However, with the weakening of MQM after the start of paramilitary Rangers-led operation in 2013 and internal split, PPP took advantage of it and passed a bill that empowered the provincial government to keep civic powers under its control, reduced the powers of mayor and also revived District Council. In November 2013, Sindh government created a new district of Korangi that was carved out after revising the boundaries of five other districts, despite the MQM’s opposition.
After the July 25, 2018 elections, Karachi’s governing crisis has become severe. MQM already has mayor and chairmanships in four districts in Karachi after winning the local government polls in 2015. But because of legislation in Sindh Assembly carried out by PPP, the elected representatives in the local government have become toothless. The provincial government has taken about half of KMC’s municipal functions and powers. At the same time, PPP held chairmanship of District Council, ruling the city’s rural and coastal areas.
After the passage of 18th Amendment, a resourceful PPP, which wins mainly from rural parts of the province and not from Karachi, now has most powers to run the city. But the general view is that it is showing indifference towards the city.
On the other hand, Pakistan Tehreek-e-Insaf (PTI), that runs the federal government, has emerged as a new player in the city’s politics by winning most of the National and Sindh Assembly seats in the 2018 general polls. However, it has been constrained by the 18th Amendment for directly carrying out development projects by bypassing provincial government.

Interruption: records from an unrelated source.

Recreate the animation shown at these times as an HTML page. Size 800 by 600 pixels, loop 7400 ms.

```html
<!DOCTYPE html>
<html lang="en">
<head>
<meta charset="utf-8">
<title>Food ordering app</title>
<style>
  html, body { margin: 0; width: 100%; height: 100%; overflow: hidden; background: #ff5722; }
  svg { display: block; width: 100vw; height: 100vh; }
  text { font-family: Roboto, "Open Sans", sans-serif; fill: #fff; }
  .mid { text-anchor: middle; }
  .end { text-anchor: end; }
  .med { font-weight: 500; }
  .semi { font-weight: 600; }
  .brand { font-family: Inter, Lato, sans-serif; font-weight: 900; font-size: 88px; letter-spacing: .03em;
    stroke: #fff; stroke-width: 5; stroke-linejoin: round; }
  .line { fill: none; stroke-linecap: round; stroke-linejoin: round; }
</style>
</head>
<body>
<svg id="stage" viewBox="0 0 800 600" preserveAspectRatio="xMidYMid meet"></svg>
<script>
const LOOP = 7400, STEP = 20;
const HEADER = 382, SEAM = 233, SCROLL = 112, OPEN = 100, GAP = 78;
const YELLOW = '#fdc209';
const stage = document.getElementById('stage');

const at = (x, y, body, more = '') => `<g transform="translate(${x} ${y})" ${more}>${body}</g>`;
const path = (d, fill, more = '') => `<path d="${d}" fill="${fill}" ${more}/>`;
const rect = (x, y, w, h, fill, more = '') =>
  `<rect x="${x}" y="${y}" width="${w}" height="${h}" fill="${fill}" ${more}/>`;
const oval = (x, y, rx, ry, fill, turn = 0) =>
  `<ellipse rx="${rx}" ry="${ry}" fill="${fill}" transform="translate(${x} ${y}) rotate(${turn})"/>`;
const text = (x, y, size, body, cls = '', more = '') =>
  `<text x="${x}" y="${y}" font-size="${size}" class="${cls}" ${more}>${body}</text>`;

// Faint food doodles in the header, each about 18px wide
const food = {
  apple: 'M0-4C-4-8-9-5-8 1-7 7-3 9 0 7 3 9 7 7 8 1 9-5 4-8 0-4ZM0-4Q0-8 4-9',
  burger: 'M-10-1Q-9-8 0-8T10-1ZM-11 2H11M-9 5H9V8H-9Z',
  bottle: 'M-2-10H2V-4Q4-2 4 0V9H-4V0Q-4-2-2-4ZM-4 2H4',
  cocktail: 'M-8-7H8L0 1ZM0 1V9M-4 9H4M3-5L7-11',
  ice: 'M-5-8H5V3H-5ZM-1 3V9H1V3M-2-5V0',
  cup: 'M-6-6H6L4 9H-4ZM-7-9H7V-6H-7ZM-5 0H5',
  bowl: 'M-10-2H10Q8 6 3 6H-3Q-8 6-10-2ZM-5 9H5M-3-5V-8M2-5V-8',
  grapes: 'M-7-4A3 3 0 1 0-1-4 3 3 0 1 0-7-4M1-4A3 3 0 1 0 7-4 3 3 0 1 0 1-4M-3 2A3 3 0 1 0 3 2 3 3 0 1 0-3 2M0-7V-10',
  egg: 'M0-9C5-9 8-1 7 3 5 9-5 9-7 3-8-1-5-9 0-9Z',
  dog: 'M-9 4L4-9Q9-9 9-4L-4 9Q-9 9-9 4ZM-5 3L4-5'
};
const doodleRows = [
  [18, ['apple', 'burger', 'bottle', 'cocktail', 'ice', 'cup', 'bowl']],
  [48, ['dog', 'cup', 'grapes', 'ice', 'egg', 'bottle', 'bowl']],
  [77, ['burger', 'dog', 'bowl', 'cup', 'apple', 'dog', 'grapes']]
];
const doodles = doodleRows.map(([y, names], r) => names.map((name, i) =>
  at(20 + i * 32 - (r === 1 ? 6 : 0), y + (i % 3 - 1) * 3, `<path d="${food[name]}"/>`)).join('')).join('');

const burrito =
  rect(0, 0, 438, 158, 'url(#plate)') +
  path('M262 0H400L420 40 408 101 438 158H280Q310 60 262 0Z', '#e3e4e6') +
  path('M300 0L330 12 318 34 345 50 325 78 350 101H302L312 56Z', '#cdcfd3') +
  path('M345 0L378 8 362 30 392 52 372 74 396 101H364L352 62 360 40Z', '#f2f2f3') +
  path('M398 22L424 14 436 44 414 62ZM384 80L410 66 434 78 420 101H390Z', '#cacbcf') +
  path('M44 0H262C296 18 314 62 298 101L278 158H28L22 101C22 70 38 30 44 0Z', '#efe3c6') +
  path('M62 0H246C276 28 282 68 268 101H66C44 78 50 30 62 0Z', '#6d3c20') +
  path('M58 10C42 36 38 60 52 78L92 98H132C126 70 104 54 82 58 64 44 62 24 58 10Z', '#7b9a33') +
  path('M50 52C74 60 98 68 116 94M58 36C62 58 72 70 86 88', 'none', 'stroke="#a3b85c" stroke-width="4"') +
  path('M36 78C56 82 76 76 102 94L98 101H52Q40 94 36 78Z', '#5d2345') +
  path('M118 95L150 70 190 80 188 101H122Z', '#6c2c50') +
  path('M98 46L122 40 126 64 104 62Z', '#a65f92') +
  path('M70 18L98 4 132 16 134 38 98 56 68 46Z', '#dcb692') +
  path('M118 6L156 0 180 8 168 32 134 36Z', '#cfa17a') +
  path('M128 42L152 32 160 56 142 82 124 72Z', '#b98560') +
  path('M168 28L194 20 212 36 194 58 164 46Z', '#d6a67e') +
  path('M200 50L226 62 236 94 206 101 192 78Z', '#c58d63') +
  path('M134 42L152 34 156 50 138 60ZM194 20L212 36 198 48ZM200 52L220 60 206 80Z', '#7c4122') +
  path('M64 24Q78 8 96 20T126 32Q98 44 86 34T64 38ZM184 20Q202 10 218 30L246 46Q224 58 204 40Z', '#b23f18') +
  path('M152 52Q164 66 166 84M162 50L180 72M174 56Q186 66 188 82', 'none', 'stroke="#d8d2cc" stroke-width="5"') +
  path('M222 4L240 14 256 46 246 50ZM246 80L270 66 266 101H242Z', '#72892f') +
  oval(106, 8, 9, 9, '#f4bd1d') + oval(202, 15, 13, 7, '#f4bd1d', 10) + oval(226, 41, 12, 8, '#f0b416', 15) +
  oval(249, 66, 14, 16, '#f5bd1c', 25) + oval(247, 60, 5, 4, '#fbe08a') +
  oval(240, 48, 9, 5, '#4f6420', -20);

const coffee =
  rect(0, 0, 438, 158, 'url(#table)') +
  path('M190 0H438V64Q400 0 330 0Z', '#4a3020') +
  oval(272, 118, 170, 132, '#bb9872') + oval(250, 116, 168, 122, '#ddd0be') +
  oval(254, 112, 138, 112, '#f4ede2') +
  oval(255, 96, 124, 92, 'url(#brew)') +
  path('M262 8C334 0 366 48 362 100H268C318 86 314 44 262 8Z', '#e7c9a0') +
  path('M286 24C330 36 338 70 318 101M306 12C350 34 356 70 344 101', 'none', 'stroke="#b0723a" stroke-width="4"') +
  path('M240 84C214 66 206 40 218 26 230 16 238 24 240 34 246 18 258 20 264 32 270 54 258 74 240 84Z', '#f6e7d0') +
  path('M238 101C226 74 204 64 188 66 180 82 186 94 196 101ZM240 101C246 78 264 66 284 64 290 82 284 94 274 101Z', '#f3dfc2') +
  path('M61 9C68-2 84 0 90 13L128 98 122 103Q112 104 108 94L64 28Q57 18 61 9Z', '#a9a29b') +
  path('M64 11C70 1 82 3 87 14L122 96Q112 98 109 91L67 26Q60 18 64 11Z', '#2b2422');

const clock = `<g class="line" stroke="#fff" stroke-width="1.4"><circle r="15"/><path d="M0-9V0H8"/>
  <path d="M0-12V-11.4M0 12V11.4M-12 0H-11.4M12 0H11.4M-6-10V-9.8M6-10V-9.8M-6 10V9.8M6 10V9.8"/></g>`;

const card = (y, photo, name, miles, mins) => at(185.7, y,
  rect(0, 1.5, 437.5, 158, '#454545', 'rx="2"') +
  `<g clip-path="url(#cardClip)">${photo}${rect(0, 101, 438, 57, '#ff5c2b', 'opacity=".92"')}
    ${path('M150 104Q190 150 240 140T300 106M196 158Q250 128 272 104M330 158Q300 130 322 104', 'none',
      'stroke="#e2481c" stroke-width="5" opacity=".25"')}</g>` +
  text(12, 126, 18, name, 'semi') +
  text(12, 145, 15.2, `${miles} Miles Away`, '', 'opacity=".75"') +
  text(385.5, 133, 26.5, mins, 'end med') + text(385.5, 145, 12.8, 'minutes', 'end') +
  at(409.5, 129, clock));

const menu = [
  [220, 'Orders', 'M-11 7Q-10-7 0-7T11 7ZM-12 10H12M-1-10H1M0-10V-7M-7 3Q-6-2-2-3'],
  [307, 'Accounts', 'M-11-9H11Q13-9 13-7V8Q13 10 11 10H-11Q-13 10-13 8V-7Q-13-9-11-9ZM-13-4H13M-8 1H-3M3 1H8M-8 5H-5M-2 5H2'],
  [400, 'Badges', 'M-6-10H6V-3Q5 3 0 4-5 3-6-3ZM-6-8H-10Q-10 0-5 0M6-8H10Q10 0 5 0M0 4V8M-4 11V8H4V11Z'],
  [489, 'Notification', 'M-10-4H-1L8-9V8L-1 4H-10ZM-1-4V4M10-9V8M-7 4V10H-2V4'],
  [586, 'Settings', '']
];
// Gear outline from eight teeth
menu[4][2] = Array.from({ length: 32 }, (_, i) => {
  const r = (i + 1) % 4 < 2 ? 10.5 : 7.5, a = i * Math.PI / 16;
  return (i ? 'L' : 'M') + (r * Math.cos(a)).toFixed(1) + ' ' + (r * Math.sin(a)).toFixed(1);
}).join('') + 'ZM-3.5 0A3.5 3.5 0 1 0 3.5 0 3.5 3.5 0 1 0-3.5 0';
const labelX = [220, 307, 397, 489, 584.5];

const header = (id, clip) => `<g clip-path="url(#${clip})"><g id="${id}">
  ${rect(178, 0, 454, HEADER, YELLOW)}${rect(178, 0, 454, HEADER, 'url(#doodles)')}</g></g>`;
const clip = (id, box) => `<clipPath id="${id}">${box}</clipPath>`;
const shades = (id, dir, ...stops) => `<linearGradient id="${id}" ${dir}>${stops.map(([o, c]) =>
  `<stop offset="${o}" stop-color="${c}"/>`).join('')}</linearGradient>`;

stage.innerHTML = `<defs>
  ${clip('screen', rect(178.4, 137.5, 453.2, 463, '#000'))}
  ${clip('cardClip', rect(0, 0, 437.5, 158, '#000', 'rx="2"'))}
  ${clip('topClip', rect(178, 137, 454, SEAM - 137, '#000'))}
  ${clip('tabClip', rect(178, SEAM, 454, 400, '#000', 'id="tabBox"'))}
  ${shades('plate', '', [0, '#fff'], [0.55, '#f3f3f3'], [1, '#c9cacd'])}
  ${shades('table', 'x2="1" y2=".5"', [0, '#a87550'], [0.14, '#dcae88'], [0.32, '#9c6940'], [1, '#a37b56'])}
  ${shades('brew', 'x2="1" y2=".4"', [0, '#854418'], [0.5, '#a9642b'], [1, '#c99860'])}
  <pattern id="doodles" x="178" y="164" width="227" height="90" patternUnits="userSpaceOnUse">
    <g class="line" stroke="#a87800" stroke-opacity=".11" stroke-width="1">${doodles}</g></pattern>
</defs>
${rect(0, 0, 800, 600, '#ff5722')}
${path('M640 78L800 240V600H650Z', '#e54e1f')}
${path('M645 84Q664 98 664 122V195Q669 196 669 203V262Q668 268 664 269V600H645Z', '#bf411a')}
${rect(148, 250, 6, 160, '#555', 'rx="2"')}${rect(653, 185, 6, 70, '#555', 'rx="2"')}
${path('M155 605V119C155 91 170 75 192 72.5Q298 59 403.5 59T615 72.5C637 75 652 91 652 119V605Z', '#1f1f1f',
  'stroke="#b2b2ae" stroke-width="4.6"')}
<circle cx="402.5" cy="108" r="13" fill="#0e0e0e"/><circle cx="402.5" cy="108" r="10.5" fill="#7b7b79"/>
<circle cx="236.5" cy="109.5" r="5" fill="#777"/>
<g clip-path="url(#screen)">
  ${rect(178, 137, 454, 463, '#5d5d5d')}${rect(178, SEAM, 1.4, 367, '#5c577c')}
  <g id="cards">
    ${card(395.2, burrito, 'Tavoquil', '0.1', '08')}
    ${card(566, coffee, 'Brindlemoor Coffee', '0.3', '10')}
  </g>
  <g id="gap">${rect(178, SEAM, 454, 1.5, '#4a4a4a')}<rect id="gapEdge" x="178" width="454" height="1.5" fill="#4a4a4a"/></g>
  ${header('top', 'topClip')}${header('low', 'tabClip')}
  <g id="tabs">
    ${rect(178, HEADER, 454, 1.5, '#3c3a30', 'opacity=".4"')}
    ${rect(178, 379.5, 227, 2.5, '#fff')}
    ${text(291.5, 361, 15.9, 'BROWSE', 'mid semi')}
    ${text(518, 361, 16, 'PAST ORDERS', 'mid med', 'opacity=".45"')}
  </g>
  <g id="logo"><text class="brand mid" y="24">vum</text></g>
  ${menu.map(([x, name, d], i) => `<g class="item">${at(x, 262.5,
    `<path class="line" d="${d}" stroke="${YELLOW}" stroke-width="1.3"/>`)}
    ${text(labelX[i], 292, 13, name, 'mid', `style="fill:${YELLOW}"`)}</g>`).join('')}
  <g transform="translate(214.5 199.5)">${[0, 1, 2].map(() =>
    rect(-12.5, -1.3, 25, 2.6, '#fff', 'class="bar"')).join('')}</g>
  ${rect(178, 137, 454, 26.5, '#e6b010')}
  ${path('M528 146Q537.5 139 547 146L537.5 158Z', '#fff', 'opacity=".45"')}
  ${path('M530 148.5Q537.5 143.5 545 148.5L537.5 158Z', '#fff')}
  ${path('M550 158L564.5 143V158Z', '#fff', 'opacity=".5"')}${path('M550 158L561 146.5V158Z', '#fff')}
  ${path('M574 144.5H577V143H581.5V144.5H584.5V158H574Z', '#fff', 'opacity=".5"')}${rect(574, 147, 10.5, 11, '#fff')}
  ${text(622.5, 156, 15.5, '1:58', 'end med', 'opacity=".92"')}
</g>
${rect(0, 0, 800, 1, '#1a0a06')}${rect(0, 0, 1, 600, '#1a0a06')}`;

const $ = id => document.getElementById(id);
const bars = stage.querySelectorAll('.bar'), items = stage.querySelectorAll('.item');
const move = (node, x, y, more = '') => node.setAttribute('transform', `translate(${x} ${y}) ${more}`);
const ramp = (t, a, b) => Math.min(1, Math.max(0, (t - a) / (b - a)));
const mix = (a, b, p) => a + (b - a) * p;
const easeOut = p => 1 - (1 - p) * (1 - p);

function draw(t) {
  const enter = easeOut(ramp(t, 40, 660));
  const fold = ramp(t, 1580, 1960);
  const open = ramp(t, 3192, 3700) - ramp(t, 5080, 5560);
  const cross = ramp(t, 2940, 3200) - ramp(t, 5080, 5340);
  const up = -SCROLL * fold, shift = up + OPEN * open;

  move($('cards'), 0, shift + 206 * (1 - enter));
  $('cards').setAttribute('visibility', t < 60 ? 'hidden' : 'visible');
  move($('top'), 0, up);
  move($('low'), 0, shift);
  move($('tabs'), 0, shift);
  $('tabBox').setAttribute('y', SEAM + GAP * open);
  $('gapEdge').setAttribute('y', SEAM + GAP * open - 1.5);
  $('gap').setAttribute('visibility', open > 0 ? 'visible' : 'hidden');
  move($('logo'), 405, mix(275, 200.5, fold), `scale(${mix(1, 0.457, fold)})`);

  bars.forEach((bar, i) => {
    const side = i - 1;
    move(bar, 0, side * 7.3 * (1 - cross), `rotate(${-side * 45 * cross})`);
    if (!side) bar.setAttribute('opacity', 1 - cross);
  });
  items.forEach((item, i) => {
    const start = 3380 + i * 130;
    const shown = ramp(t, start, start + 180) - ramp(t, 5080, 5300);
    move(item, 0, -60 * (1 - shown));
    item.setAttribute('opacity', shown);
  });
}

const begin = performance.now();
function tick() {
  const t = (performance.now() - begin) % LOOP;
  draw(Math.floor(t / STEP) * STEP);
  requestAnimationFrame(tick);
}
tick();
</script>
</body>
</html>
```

Political analysts believe the 18th Amendment has engendered new majorities and minorities leading to ethnic conflict within provinces.
"Not that this ethnic conflict was not evident before the 18th Amendment but the fact is that the Amendment provides opportunities for dominant ethnic groups in provinces to cement their power further through ‘provincial autonomy’," says Dr Farhan Hanif Siddiqi, a political analyst and author of The Politics of Ethnicity in Pakistan: The Baloch, Sindhi and Mohajir Ethnic Movements.
He says the key point is that local governments now carry little administrative powers compared to provincial governments. Hence, any measure for newer districts only carries weight if local government and mayors are empowered to cater to socio-economic problems of the population. "If local governments are powerless, then the present proposal only becomes a measure for the provincial government to devise innovative ways and means to project their representation and power at the provincial and local levels," Siddiqi tells TNS.